Eric Moulds: Moulds' salary makes retaining him next season unviable unless reworked. Moulds is in the driver's seat however. If he says no, he will walk. The status of this team at season's end may be the biggest factor for him. Will Losman find more favor with an aging past-prime Moulds, or will he prefer to begin to develop a QB-WR relationship with younger equals Evans and Reed?
Pat Williams: Williams will be a free agent following the season and will be 33 next year. Will he want to stay, how much? Or will he prefer to go to an imminent winner? Why did the Bills draft Anderson?
Ron Edwards: There has been a rumor that Edwards has been signed through 2005. An offer was tendered him, usually indicative that it was a one-year offer. However, the Bills hold their cards close to their vest. If Edwards is a FA following the season, what will he do. In my opinion, and largely due to the age of Williams and Adams, Edwards has played the best football at DT this season for the Bills albeit on a limited basis, yet, he does not start in favor of out-of-prime DTs. He is capable of starting. Will the Bills give him the chance?

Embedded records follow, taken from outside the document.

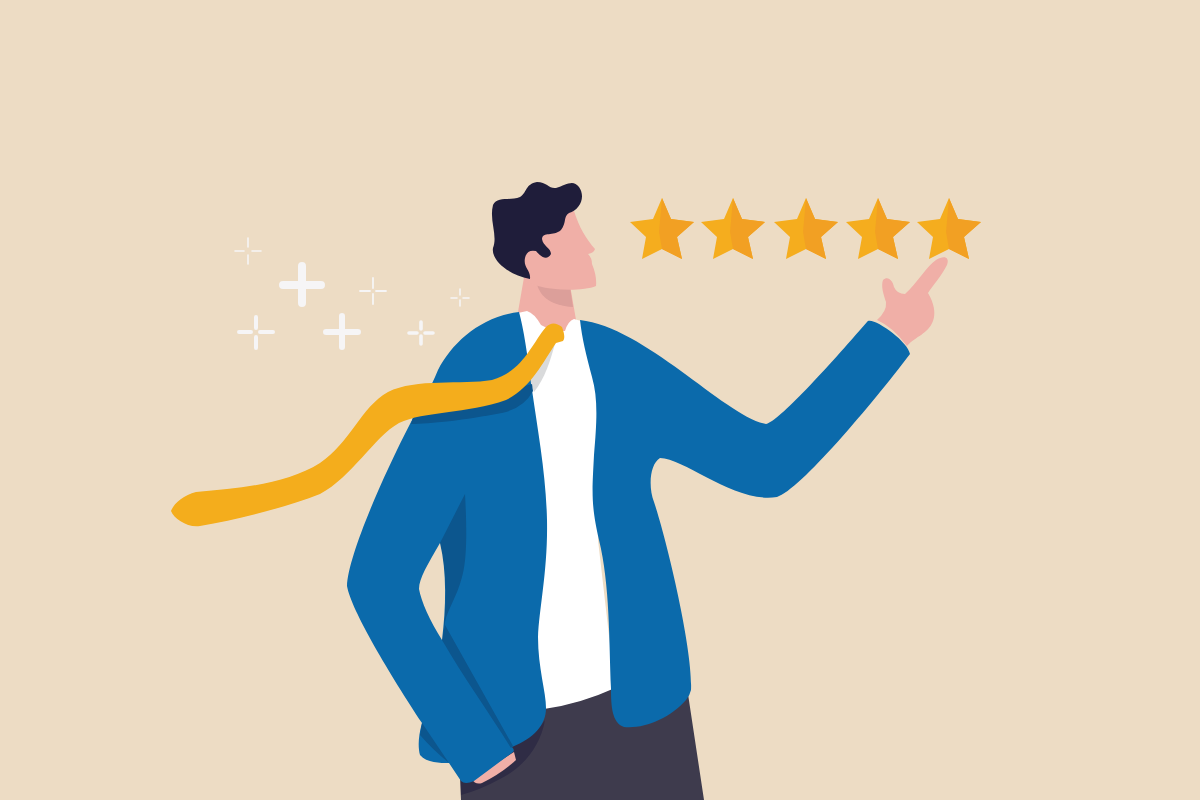
<!DOCTYPE html>
<html lang="en">
<head>
<meta charset="utf-8">
<title>Five star rating</title>
<style>
:root {
  --sand: #eddcc4;
  --jacket: #0b6aab;
  --jacket-shade: #0c568e;
  --shirt: #ffffff;
  --shirt-shade: #d9dadb;
  --trousers: #3e3b4d;
  --trousers-shade: #2f2c45;
  --skin: #f0afa7;
  --skin-shade: #dc9f9a;
  --hair: #1f1d3a;
  --tie: #f4ad1c;
  --star: #f5ad1e;
  --star-shade: #f2a023;
  --sparkle: #f6f5f6;
}
html, body { margin: 0; height: 100%; overflow: hidden; background: var(--sand); }
svg { display: block; width: 1200px; height: 800px; }
.jacket { fill: var(--jacket); }
.jacket-shade { fill: var(--jacket-shade); }
.shirt { fill: var(--shirt); }
.shirt-shade { fill: var(--shirt-shade); }
.trousers { fill: var(--trousers); }
.trousers-shade { fill: var(--trousers-shade); }
.skin { fill: var(--skin); }
.skin-shade { fill: var(--skin-shade); }
.hair { fill: var(--hair); }
.tie { fill: var(--tie); }
.star-face { fill: var(--star); }
.star-side { fill: var(--star-shade); }
.sparkles { fill: none; stroke: var(--sparkle); stroke-linecap: round; }
.gap { fill: var(--sand); }
</style>
</head>
<body>
<svg viewBox="0 0 1200 800" role="img" aria-label="Businessman with a flying tie pointing at the last of five gold stars">
  <defs>
    <g id="star">
      <polygon class="star-face" points="0,0 9,21 32,24 15,39 20,61 0,51 -20,61 -16,39 -32,24 -9,21"/>
      <polygon class="star-side" points="0,0 9,21 32,24 15,39 20,61 0,51 -3,34"/>
    </g>
  </defs>

  <rect class="gap" width="1200" height="800"/>

  <g id="sparkles" class="sparkles">
    <path stroke-width="1.6" d="M248 238V247M248 255V264M235 251H244M252 251H261"/>
    <path stroke-width="8" d="M302 266V303M283 285H321"/>
    <path stroke-width="1.8" d="M373 278V288M373 294V304M360 291H370M376 291H386"/>
    <path stroke-width="1.6" d="M460 289V295M460 300V306M451 298H457M463 298H469"/>
    <path stroke-width="4" d="M256 317V328M256 337V348M239 332H251M260 332H273"/>
    <path stroke-width="6" d="M342 316V347M326 332H358"/>
    <path stroke-width="3.6" d="M421 322V329M421 336V344M409 333H417M425 333H433"/>
  </g>

  <g id="rating">
    <use href="#star" x="662" y="198"/>
    <use href="#star" x="733" y="198"/>
    <use href="#star" x="806" y="198"/>
    <use href="#star" x="878" y="198"/>
    <use href="#star" x="949" y="198"/>
  </g>

  <g id="trousers">
    <path class="trousers" d="M540 708Q580 704 612 688L688 694L704 800H461L460 778L510 740Z"/>
    <path class="trousers-shade" d="M510 745Q535 735 545 720C540 748 522 768 500 779Q480 790 461 795V778Z"/>
    <path class="skin" d="M472 779Q475 785 482 783Q502 773 516 760L514 752Z"/>
  </g>

  <g id="neck-and-shirt">
    <path class="skin" d="M527 260L518 312L546 332L565 334L576 320L570 285Z"/>
    <path class="skin-shade" d="M537 284C540 297 552 306 573 307L570 287Z"/>
    <path class="shirt" d="M518 313L527 311Q534 313 541 325L553 331L565 331Q568 321 574 319L581 321C590 365 605 390 600 430L598 540L615 688Q580 704 544 709L530 640L540 520L525 390Z"/>
    <path class="shirt-shade" d="M556 340C550 362 545 378 534 392L530 380Z"/>
  </g>

  <g id="jacket">
    <path class="jacket" d="M519 312C480 317 452 343 438 370C430 390 420 405 411 422C380 482 348 557 347 586C351 610 391 676 422 723C418 737 418 748 420 755C427 763 440 763 449 763L461 781Q465 785 474 781L513 752Q515 750 512 747C534 738 546 725 546 708C546 692 538 668 538 637C539 609 548 570 547 520C546 475 538 432 532 390C527 352 524 330 519 312Z"/>
    <path class="jacket-shade" d="M422 723L449 763Q432 749 420 735Z"/>
    <path class="jacket-shade" d="M465 494C467 530 467 560 462 577C457 597 448 608 445 622L442 642C447 605 447 575 440 543Z"/>
    <path class="jacket-shade" d="M445 625L513 746L511 748C490 714 462 675 442 640Z"/>
    <path class="gap" d="M440 543C428 564 419 578 419 589C421 601 430 621 442 640C446 608 447 572 440 543Z"/>
    <path class="jacket-shade" d="M413 417L532 384L533 391Q524 408 502 413C465 420 430 424 411 424Z"/>
    <path class="jacket" d="M580 320C645 327 726 417 766 424C778 422 828 367 867 322C871 315 908 341 910 354C872 404 800 490 777 497C736 504 686 459 660 458C650 464 648 486 654 502C667 541 693 650 691 690Q690 695 686 700C670 718 645 729 624 727C612 723 611 706 611 689C609 640 610 585 599 540C591 505 592 493 594 455C597 420 598 398 592 377C586 355 582 338 580 320Z"/>
  </g>

  <g id="tie">
    <path class="tie" d="M171 511C174 503 184 495 196 492C245 488 288 483 320 463C350 443 361 407 388 392C416 378 462 385 492 380C523 371 531 345 546 327Q553 320 562 327Q566 338 563 341L556 343C543 362 531 388 506 400C467 414 424 411 399 423C374 437 352 477 320 494C287 507 240 519 200 526C188 528 174 519 171 511Z"/>
  </g>

  <g id="head">
    <path class="skin" d="M574 211C579 227 586 239 595 249Q594 253 588 254Q592 258 592 264Q597 276 596 286C584 291 556 291 538 286L526 282L522 250L545 215Z"/>
    <path class="hair" d="M530 279C506 274 491 259 493 248C498 235 489 221 493 205C497 196 510 201 520 197C527 193 525 184 537 182C547 182 549 189 556 188C566 185 573 179 579 187C586 197 580 210 569 213C563 217 567 222 561 230C553 237 543 231 542 239C543 246 551 248 551 254C547 261 541 257 536 251Q527 249 525 258C523 268 531 270 530 279Z"/>
  </g>

  <g id="pointing-hand">
    <path class="skin" d="M877 320Q887 311 886 302C883 293 881 286 883 280C888 275 893 281 894 287Q897 294 905 294C917 283 927 266 936 260C944 255 950 257 947 265C941 277 933 285 928 293C934 303 936 313 933 321C928 334 916 336 907 346Q893 327 877 320Z"/>
  </g>
</svg>
</body>
</html>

Marcus Price: A 33-year old free agent following this season.
Henry: Henry becomes a FA after the '05 season. He is just entering his prime and regardless of McGahee's situation, the Bills would be best suited to offer Henry a four year contract extension. One way or another he's a proven RB worth something and a backup incase McGahee, who's shown nothing to date indicative that he'll be a stellar starter in this league, does not develop as Donahoe has risked.
Those are simply some things that the Bills need to begin focusing on so that whatever decisions they make this coming offseason are sound ones.
To discuss this article or other issues on the Bills, Tune into "The 2004 Bills Report" which can be heard live on Thursday evenings from 7 to 9 p.m. over the Internet at www.broadcastmonsters.com. Call into the show live at 1-877-913-9739.